**Exercise brief:** Start to finish, return the listing below exactly, pictures excluded.

**Excerpted data:**
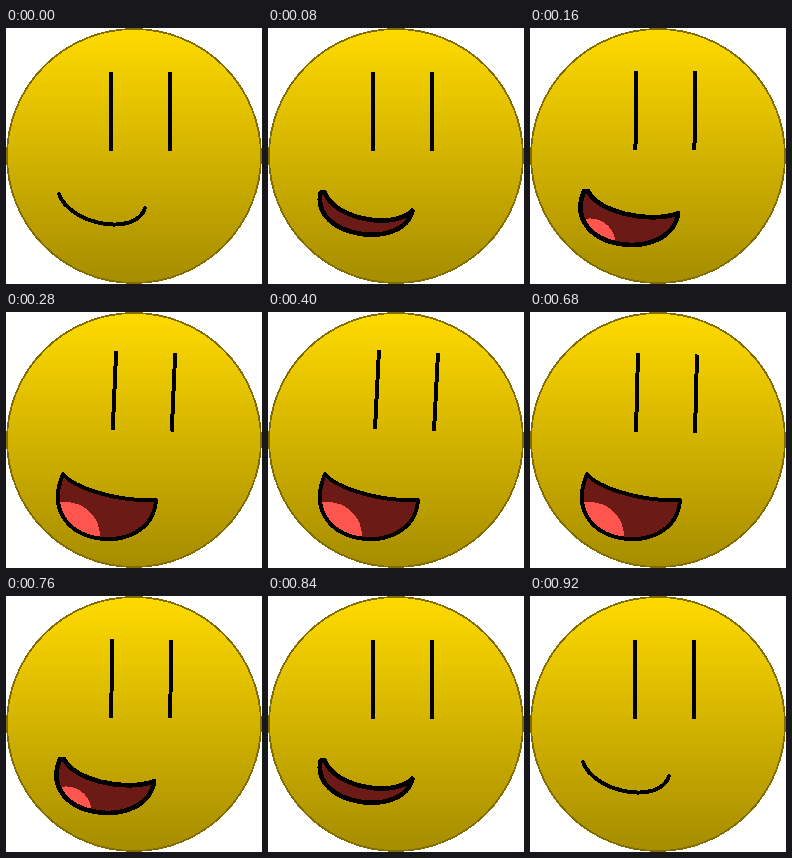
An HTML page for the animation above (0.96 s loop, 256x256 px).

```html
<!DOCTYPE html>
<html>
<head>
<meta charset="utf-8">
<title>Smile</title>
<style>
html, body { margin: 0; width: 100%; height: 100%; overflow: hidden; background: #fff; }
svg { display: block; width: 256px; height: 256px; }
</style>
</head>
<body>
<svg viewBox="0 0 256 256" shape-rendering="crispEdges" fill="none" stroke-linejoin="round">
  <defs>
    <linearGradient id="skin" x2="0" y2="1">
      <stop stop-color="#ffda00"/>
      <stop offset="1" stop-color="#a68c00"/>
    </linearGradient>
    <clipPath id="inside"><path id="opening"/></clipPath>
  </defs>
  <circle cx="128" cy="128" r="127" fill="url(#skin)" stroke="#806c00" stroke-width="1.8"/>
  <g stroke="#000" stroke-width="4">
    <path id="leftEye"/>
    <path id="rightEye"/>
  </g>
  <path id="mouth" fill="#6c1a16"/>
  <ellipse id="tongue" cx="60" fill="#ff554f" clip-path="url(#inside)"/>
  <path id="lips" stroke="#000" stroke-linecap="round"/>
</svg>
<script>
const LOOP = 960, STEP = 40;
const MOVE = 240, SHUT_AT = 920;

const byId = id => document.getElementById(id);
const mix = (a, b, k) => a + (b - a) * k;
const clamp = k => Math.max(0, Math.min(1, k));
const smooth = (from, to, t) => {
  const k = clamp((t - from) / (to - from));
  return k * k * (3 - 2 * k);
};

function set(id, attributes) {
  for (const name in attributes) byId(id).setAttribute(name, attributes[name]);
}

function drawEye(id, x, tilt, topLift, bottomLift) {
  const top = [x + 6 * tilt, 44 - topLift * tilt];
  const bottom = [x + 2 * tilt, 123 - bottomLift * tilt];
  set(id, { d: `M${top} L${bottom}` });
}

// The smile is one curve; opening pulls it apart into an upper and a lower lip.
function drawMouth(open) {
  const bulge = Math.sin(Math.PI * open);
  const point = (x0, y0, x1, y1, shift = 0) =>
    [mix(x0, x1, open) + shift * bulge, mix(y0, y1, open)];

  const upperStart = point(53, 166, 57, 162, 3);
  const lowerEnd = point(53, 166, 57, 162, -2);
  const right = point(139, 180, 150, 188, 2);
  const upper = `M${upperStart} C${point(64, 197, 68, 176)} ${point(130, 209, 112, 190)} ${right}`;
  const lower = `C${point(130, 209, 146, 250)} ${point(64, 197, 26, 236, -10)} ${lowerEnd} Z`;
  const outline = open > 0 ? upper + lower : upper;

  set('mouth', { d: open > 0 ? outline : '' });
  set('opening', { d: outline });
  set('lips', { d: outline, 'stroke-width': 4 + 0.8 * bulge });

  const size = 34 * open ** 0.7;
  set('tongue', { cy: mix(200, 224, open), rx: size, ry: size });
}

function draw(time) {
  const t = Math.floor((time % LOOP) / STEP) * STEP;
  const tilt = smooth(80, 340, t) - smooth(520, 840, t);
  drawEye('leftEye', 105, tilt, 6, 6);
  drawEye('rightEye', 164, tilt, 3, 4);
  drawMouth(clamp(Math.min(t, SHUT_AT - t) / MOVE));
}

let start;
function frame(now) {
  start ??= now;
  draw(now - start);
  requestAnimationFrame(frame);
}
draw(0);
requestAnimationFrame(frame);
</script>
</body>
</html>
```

**Exercise solution:**
An HTML page for the animation above (0.96 s loop, 256x256 px).

```html
<!DOCTYPE html>
<html>
<head>
<meta charset="utf-8">
<title>Smile</title>
<style>
html, body { margin: 0; width: 100%; height: 100%; overflow: hidden; background: #fff; }
svg { display: block; width: 256px; height: 256px; }
</style>
</head>
<body>
<svg viewBox="0 0 256 256" shape-rendering="crispEdges" fill="none" stroke-linejoin="round">
  <defs>
    <linearGradient id="skin" x2="0" y2="1">
      <stop stop-color="#ffda00"/>
      <stop offset="1" stop-color="#a68c00"/>
    </linearGradient>
    <clipPath id="inside"><path id="opening"/></clipPath>
  </defs>
  <circle cx="128" cy="128" r="127" fill="url(#skin)" stroke="#806c00" stroke-width="1.8"/>
  <g stroke="#000" stroke-width="4">
    <path id="leftEye"/>
    <path id="rightEye"/>
  </g>
  <path id="mouth" fill="#6c1a16"/>
  <ellipse id="tongue" cx="60" fill="#ff554f" clip-path="url(#inside)"/>
  <path id="lips" stroke="#000" stroke-linecap="round"/>
</svg>
<script>
const LOOP = 960, STEP = 40;
const MOVE = 240, SHUT_AT = 920;

const byId = id => document.getElementById(id);
const mix = (a, b, k) => a + (b - a) * k;
const clamp = k => Math.max(0, Math.min(1, k));
const smooth = (from, to, t) => {
  const k = clamp((t - from) / (to - from));
  return k * k * (3 - 2 * k);
};

function set(id, attributes) {
  for (const name in attributes) byId(id).setAttribute(name, attributes[name]);
}

function drawEye(id, x, tilt, topLift, bottomLift) {
  const top = [x + 6 * tilt, 44 - topLift * tilt];
  const bottom = [x + 2 * tilt, 123 - bottomLift * tilt];
  set(id, { d: `M${top} L${bottom}` });
}

// The smile is one curve; opening pulls it apart into an upper and a lower lip.
function drawMouth(open) {
  const bulge = Math.sin(Math.PI * open);
  const point = (x0, y0, x1, y1, shift = 0) =>
    [mix(x0, x1, open) + shift * bulge, mix(y0, y1, open)];

  const upperStart = point(53, 166, 57, 162, 3);
  const lowerEnd = point(53, 166, 57, 162, -2);
  const right = point(139, 180, 150, 188, 2);
  const upper = `M${upperStart} C${point(64, 197, 68, 176)} ${point(130, 209, 112, 190)} ${right}`;
  const lower = `C${point(130, 209, 146, 250)} ${point(64, 197, 26, 236, -10)} ${lowerEnd} Z`;
  const outline = open > 0 ? upper + lower : upper;

  set('mouth', { d: open > 0 ? outline : '' });
  set('opening', { d: outline });
  set('lips', { d: outline, 'stroke-width': 4 + 0.8 * bulge });

  const size = 34 * open ** 0.7;
  set('tongue', { cy: mix(200, 224, open), rx: size, ry: size });
}

function draw(time) {
  const t = Math.floor((time % LOOP) / STEP) * STEP;
  const tilt = smooth(80, 340, t) - smooth(520, 840, t);
  drawEye('leftEye', 105, tilt, 6, 6);
  drawEye('rightEye', 164, tilt, 3, 4);
  drawMouth(clamp(Math.min(t, SHUT_AT - t) / MOVE));
}

let start;
function frame(now) {
  start ??= now;
  draw(now - start);
  requestAnimationFrame(frame);
}
draw(0);
requestAnimationFrame(frame);
</script>
</body>
</html>
```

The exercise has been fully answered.